S-Space College of Medicine/School of Medicine (의과대학/대학원) Surgery (외과학전공) Journal Papers (저널논문_외과학전공)
Recurrence-associated pathways in hepatitis B virus-positive hepatocellular carcinoma
- Kim, Bu-Yeo; Choi, Dong Wook; Woo, Seon Rang; Park, Eun-Ran; Lee, Je-Geun; Kim, Su-Hyeon; Koo, Imhoi; Park, Sun-Hoo; Han, Chul Ju; Kim, Sang Bum; Yeom, Young Il; Yang, Suk-Jin; Yu, Ami; Lee, Jae Won; Jang, Ja June; Cho, Myung-Haing; Jeon, Won Kyung; Park, Young Nyun; Suh, Kyung-Suk; Lee, Kee-Ho
- Issue Date
- BioMed Central
- BMC Genomics, 16(1):279
- Recurrence-associated pathway; Hepatocellular carcinoma; Principal component analysis; Prognosis; Risk; Small tumor
- This is an Open Access article distributed under the terms of the Creative
Commons Attribution License (http://creativecommons.org/licenses/by/4.0), which permits unrestricted use, distribution, and reproduction in any medium, provided the original work is properly credited.
Despite the recent identification of several prognostic gene signatures, the lack of common genes among experimental cohorts has posed a considerable challenge in uncovering the molecular basis underlying hepatocellular carcinoma (HCC) recurrence for application in clinical purposes.
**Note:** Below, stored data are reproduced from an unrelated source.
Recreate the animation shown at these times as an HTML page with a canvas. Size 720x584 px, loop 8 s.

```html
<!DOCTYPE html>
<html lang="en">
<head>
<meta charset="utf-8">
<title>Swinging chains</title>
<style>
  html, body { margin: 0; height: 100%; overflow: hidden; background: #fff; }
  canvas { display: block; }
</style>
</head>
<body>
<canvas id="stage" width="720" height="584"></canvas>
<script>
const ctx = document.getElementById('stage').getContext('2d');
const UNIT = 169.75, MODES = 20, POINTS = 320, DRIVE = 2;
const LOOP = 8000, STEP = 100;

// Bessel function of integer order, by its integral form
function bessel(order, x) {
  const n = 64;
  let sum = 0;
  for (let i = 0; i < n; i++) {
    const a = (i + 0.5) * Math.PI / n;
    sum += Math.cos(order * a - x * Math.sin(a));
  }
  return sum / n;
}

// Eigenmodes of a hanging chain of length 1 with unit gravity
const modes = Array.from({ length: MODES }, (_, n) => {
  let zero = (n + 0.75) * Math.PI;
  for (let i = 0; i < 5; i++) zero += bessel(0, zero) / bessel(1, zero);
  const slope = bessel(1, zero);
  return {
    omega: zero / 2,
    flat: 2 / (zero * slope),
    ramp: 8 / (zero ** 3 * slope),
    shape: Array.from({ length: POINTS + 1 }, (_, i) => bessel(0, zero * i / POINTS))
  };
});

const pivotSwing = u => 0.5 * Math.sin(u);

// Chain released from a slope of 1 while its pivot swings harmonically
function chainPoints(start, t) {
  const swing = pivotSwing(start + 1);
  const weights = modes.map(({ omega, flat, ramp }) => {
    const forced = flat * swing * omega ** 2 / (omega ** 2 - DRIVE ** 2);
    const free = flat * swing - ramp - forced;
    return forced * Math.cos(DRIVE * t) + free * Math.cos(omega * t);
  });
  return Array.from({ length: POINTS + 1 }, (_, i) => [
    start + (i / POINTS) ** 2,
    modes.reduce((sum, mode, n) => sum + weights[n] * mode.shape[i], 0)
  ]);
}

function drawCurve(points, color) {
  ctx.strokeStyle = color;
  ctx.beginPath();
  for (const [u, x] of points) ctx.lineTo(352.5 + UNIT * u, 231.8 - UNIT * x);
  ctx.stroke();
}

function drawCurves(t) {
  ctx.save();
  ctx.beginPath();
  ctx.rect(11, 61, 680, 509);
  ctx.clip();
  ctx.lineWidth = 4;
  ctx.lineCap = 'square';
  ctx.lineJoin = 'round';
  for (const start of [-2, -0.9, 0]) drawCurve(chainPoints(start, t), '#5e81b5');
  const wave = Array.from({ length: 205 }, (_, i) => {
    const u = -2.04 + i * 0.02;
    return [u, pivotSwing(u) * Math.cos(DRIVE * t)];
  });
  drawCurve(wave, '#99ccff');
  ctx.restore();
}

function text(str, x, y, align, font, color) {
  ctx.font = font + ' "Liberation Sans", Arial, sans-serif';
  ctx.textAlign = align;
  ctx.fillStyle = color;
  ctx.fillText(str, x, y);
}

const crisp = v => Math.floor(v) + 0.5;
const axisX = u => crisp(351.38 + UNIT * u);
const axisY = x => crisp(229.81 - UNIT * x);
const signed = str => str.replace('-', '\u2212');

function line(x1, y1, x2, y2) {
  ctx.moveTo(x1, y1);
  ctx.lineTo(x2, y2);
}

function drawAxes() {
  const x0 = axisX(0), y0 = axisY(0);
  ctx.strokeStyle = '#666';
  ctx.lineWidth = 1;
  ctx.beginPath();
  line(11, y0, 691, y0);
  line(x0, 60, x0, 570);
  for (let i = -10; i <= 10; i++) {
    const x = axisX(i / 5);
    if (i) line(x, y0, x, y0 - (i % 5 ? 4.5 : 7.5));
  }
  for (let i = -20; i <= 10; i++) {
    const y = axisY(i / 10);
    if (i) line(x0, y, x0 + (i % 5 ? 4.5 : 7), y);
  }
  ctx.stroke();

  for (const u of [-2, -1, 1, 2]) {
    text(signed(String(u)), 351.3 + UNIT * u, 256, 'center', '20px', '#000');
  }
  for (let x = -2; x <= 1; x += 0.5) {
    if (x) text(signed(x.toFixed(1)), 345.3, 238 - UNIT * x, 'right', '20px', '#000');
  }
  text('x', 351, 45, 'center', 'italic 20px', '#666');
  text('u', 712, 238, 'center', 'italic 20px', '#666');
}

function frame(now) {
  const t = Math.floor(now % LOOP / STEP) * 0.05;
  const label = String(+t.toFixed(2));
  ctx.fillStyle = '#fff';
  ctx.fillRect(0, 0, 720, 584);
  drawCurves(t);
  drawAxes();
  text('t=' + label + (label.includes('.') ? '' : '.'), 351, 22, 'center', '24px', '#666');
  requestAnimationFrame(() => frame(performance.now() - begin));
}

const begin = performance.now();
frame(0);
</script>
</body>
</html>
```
To overcome the limitations of individual gene-based analysis, we applied a pathway-based approach for analysis of HCC recurrence.
By implementing a permutation-based semi-supervised principal component analysis algorithm using the optimal principal component, we selected sixty-four pathways associated with hepatitis B virus (HBV)-positive HCC recurrence (p < 0.01), from our microarray dataset composed of 142 HBV-positive HCCs. In relation to the public HBV- and public hepatitis C virus (HCV)-positive HCC datasets, we detected 46 (71.9%) and 18 (28.1%) common recurrence-associated pathways, respectively. However, overlap of recurrence-associated genes between datasets was rare, further supporting the utility of the pathway-based approach for recurrence analysis between different HCC datasets. Non-supervised clustering of the 64 recurrence-associated pathways facilitated the classification of HCC patients into high- and low-risk subgroups, based on risk of recurrence (p < 0.0001). The pathways identified were additionally successfully applied to discriminate subgroups depending on recurrence risk within the public HCC datasets. Through multivariate analysis, these recurrence-associated pathways were identified as an independent prognostic factor (p < 0.0001) along with tumor number, tumor size and Edmondson’s grade. Moreover, the pathway-based approach had a clinical advantage in terms of discriminating the high-risk subgroup (N = 12) among patients (N = 26) with small HCC (<3 cm).
Using pathway-based analysis, we successfully identified the pathways involved in recurrence of HBV-positive HCC that may be effectively used as prognostic markers.